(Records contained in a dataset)

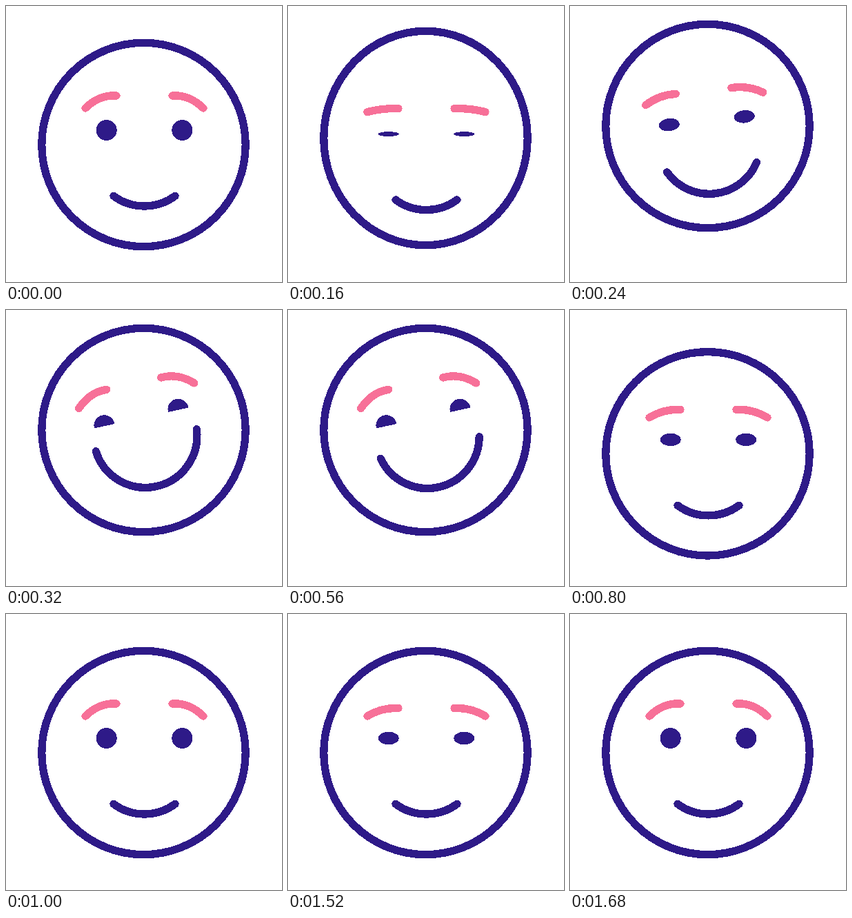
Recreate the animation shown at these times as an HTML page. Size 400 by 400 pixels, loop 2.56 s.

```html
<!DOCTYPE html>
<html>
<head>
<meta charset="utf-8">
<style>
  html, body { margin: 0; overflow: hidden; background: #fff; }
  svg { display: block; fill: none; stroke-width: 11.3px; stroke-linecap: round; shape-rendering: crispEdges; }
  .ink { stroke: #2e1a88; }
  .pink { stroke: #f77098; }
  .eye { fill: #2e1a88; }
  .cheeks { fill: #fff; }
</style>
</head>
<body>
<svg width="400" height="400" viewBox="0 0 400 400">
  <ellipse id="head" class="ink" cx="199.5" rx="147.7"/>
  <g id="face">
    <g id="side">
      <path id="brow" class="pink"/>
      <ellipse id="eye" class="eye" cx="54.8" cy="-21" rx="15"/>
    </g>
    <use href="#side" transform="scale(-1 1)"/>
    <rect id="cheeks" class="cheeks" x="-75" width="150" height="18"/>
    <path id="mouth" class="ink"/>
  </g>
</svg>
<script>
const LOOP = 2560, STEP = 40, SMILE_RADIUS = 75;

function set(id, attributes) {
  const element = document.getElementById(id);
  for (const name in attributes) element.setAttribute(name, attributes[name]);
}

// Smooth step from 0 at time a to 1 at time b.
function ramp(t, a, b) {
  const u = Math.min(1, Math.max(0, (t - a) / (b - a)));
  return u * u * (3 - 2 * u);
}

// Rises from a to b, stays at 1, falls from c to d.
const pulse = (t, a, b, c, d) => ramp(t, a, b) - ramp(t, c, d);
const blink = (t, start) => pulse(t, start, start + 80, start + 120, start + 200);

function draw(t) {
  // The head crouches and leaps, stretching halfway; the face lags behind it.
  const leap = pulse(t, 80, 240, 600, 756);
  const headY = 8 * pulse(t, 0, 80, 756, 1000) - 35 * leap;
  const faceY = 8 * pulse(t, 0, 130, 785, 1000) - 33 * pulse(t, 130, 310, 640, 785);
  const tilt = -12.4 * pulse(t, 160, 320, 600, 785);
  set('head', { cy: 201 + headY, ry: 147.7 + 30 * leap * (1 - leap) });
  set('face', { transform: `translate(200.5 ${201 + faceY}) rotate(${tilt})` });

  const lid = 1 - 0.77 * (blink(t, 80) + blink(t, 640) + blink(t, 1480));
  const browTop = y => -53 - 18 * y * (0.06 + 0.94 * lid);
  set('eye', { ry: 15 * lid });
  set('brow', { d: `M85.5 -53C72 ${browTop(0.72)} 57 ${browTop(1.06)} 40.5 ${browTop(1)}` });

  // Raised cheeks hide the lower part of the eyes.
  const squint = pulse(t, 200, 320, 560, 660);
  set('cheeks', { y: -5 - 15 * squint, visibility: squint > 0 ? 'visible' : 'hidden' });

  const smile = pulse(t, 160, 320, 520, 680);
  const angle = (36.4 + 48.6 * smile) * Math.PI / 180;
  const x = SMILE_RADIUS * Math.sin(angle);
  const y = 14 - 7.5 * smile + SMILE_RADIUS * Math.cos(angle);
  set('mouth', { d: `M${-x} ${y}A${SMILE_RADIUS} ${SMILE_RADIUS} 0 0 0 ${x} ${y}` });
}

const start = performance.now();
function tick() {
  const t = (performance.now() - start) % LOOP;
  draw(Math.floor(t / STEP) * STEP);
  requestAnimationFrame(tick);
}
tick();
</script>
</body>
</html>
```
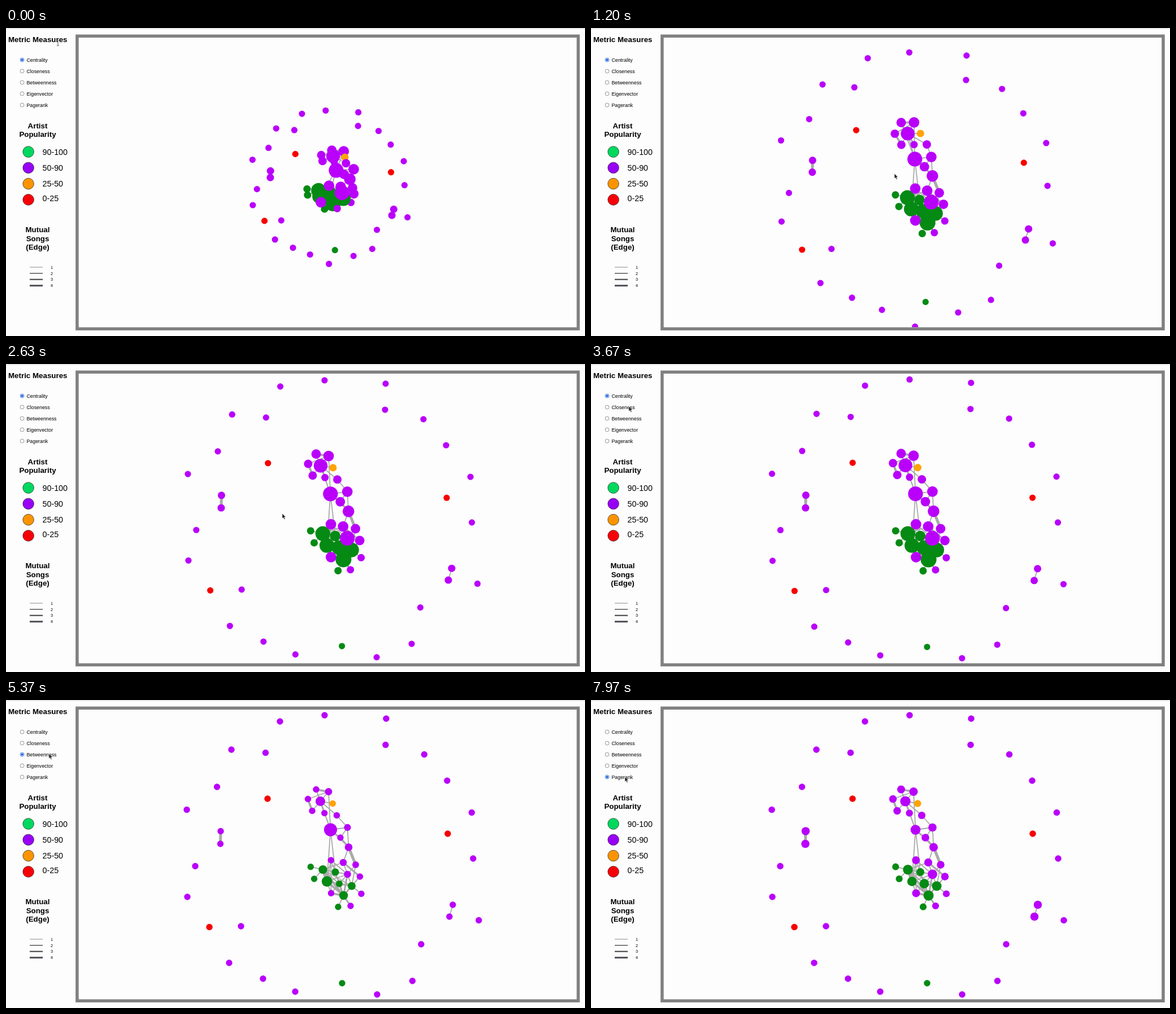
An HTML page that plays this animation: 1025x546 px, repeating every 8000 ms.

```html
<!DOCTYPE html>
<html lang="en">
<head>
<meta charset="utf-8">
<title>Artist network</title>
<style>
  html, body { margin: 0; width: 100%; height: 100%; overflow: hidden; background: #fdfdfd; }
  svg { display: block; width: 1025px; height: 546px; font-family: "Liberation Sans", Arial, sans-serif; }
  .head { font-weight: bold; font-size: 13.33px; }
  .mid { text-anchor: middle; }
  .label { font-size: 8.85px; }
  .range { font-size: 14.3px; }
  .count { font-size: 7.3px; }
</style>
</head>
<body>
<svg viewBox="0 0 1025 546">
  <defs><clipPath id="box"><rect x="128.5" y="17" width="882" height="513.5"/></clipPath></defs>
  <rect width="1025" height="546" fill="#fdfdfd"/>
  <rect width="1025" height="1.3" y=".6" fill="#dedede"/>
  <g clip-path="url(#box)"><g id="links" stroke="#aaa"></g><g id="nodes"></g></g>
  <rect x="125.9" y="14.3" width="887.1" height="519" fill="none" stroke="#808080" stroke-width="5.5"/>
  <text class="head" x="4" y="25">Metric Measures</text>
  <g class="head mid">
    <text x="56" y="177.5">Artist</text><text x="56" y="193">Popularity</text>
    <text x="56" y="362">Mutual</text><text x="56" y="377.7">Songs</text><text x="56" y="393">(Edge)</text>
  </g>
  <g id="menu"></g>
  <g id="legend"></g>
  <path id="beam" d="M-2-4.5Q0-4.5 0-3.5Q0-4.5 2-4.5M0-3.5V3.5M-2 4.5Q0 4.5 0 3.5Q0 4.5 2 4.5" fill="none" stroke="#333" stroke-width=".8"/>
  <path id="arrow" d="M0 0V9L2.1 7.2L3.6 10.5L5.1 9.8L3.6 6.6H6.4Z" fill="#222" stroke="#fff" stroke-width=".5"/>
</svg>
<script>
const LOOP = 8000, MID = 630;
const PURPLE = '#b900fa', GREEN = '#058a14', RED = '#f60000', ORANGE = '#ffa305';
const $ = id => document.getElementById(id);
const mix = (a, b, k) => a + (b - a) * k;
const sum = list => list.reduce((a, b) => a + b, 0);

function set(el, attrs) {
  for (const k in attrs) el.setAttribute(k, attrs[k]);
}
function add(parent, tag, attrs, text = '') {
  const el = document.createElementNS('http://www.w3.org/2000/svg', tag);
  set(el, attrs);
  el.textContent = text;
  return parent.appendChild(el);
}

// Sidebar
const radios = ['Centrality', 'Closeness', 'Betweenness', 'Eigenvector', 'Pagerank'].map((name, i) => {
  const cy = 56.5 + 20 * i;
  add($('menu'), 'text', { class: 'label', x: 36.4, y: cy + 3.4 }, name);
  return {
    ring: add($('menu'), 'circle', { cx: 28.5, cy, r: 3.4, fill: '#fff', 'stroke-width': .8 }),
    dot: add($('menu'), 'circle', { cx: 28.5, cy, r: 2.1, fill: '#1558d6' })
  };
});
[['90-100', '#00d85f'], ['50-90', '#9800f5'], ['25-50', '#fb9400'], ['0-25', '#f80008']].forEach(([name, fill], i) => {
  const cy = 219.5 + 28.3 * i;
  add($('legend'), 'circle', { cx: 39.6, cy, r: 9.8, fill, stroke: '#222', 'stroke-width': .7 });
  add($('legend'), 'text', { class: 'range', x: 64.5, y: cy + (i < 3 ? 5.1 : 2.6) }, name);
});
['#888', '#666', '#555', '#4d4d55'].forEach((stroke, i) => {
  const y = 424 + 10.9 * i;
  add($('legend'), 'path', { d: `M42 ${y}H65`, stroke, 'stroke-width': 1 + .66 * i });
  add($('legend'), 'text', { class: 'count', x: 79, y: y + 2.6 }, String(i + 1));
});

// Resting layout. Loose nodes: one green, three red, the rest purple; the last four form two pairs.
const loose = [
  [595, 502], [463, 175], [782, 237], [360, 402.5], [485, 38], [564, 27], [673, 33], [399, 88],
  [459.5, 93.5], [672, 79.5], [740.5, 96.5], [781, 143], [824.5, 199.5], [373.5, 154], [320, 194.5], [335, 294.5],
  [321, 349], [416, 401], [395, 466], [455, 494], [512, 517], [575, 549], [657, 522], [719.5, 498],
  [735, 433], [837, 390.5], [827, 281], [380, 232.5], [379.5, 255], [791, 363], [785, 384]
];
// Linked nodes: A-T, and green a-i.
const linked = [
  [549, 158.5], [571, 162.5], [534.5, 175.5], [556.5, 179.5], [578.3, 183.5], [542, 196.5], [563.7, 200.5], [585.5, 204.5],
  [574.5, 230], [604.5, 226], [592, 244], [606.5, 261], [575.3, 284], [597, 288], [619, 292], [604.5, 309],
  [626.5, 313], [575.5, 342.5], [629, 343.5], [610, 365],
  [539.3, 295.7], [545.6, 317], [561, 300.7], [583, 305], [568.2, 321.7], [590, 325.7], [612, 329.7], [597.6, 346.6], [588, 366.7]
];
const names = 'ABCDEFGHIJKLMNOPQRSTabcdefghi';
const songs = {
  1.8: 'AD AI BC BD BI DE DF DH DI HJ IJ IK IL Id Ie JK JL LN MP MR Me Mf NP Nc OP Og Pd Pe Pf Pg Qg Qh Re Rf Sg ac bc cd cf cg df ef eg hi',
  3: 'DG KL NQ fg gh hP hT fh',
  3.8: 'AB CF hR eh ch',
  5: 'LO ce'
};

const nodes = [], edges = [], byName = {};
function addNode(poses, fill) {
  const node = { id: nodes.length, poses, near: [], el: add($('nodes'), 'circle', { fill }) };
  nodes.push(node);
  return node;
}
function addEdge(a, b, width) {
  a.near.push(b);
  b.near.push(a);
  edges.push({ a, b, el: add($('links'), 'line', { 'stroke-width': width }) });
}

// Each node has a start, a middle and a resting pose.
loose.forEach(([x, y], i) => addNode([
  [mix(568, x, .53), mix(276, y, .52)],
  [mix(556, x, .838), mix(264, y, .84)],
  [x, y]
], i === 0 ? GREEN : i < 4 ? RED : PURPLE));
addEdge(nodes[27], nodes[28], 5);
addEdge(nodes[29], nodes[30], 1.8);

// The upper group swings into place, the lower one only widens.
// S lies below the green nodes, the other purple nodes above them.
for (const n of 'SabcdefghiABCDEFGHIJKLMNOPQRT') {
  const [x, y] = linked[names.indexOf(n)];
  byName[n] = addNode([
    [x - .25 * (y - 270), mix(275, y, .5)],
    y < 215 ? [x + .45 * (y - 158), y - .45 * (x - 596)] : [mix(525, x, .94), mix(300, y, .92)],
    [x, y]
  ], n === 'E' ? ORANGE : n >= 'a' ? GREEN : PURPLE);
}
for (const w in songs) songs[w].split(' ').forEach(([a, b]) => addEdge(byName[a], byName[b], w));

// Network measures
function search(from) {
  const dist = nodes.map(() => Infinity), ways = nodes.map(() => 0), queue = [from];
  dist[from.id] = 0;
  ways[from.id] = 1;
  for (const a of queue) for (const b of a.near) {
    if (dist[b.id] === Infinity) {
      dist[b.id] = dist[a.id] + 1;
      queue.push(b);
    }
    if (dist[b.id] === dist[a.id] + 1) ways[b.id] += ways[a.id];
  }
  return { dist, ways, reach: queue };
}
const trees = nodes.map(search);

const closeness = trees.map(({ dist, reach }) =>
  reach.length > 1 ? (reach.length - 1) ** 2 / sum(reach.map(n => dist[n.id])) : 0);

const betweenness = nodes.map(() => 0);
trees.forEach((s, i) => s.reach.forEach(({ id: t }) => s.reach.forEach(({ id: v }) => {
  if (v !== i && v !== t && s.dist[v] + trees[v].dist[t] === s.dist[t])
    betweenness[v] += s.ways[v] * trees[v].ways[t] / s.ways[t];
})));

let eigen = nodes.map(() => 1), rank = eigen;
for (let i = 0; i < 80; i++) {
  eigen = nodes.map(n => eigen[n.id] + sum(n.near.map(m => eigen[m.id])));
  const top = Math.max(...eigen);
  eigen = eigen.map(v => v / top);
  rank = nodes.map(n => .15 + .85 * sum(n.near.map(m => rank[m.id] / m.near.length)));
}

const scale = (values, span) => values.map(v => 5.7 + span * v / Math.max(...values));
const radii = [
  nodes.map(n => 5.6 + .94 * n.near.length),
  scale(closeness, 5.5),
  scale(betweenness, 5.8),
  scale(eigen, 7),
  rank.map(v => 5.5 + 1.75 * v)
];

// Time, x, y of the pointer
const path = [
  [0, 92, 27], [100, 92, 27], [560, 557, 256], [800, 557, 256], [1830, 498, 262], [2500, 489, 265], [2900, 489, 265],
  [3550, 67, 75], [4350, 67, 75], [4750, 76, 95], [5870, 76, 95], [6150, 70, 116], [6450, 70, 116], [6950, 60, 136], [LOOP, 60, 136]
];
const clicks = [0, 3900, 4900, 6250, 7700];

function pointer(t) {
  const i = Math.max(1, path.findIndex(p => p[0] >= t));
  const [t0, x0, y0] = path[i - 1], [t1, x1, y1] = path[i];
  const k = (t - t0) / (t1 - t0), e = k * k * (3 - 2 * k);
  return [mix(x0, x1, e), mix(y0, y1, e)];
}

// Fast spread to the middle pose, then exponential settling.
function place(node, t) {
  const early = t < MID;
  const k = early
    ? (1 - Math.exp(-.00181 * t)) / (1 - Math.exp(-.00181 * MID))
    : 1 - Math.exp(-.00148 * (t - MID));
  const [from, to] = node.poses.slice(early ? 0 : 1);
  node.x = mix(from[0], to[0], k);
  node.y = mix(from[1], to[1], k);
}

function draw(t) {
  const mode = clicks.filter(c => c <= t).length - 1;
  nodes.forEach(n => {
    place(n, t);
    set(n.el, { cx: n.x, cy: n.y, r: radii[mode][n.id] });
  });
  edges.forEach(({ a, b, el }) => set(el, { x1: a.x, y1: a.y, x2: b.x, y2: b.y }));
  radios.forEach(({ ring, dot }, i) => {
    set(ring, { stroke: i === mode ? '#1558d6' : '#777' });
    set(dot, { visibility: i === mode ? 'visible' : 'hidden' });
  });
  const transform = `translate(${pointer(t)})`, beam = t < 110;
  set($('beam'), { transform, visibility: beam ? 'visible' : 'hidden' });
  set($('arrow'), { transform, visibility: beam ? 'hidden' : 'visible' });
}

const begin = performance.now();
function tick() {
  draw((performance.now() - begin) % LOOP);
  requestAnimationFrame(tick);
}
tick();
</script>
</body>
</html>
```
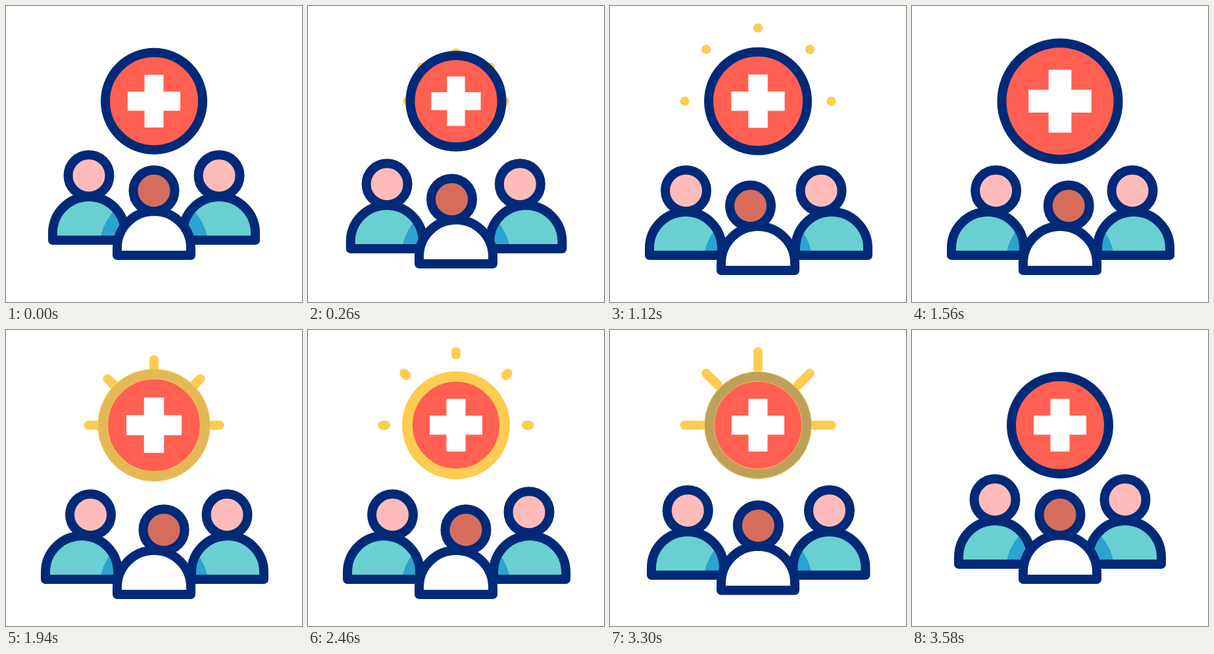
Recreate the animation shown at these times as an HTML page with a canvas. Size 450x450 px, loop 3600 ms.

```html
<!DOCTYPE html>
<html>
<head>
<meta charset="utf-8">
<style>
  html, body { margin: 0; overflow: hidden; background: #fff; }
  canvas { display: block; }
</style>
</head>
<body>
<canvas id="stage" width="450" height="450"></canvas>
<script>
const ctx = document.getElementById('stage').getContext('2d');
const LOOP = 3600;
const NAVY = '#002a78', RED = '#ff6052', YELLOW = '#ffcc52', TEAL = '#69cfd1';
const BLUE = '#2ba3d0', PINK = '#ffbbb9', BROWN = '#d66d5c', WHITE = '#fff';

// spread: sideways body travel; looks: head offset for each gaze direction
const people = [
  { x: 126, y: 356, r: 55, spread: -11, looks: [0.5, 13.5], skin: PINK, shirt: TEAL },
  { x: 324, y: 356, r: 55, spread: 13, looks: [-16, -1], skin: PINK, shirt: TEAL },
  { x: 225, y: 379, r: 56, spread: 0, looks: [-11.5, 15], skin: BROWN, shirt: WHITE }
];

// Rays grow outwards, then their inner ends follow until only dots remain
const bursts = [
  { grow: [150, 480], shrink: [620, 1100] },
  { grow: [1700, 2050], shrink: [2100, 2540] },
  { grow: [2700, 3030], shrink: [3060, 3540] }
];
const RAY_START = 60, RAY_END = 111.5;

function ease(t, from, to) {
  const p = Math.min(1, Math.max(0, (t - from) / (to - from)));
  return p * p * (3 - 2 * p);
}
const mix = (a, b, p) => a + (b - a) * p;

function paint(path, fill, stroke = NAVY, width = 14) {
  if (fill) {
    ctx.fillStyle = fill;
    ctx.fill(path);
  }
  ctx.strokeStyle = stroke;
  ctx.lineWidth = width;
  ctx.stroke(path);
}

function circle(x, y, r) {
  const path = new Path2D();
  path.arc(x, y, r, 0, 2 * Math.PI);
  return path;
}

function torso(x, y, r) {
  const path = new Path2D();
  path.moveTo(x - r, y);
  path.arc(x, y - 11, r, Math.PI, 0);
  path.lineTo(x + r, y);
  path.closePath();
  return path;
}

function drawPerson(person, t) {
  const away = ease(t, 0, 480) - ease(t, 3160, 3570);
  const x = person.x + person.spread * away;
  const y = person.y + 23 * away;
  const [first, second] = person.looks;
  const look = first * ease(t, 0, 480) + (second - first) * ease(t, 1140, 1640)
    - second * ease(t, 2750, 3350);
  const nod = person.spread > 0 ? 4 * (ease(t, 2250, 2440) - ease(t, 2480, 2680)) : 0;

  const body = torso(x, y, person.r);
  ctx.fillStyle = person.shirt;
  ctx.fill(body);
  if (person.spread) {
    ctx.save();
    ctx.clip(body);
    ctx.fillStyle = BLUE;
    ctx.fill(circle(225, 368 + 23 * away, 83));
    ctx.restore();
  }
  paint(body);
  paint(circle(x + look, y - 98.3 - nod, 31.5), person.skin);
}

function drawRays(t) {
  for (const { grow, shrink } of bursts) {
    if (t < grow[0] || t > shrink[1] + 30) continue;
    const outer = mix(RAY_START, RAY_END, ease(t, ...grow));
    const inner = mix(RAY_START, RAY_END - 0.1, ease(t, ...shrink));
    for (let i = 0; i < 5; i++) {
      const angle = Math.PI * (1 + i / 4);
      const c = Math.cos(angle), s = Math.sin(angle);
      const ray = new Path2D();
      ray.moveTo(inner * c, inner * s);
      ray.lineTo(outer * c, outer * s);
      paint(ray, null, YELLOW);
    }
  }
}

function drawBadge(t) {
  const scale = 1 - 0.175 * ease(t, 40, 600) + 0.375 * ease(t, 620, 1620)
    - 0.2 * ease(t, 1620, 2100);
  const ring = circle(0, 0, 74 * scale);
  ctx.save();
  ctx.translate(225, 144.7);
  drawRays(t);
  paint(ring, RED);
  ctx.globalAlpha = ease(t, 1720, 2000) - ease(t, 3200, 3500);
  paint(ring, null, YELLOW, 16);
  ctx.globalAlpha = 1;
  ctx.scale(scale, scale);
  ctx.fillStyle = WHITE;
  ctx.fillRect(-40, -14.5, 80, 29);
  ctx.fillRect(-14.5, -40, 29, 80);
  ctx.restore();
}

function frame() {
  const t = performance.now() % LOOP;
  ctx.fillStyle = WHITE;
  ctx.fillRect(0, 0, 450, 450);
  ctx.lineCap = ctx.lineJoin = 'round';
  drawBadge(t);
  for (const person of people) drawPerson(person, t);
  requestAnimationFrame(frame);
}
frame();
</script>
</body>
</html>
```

What the task requires:
Please return every line of the records above that contains the word "grow".

Expected output:
// Rays grow outwards, then their inner ends follow until only dots remain
  { grow: [150, 480], shrink: [620, 1100] },
  { grow: [1700, 2050], shrink: [2100, 2540] },
  { grow: [2700, 3030], shrink: [3060, 3540] }
  for (const { grow, shrink } of bursts) {
    if (t < grow[0] || t > shrink[1] + 30) continue;
    const outer = mix(RAY_START, RAY_END, ease(t, ...grow));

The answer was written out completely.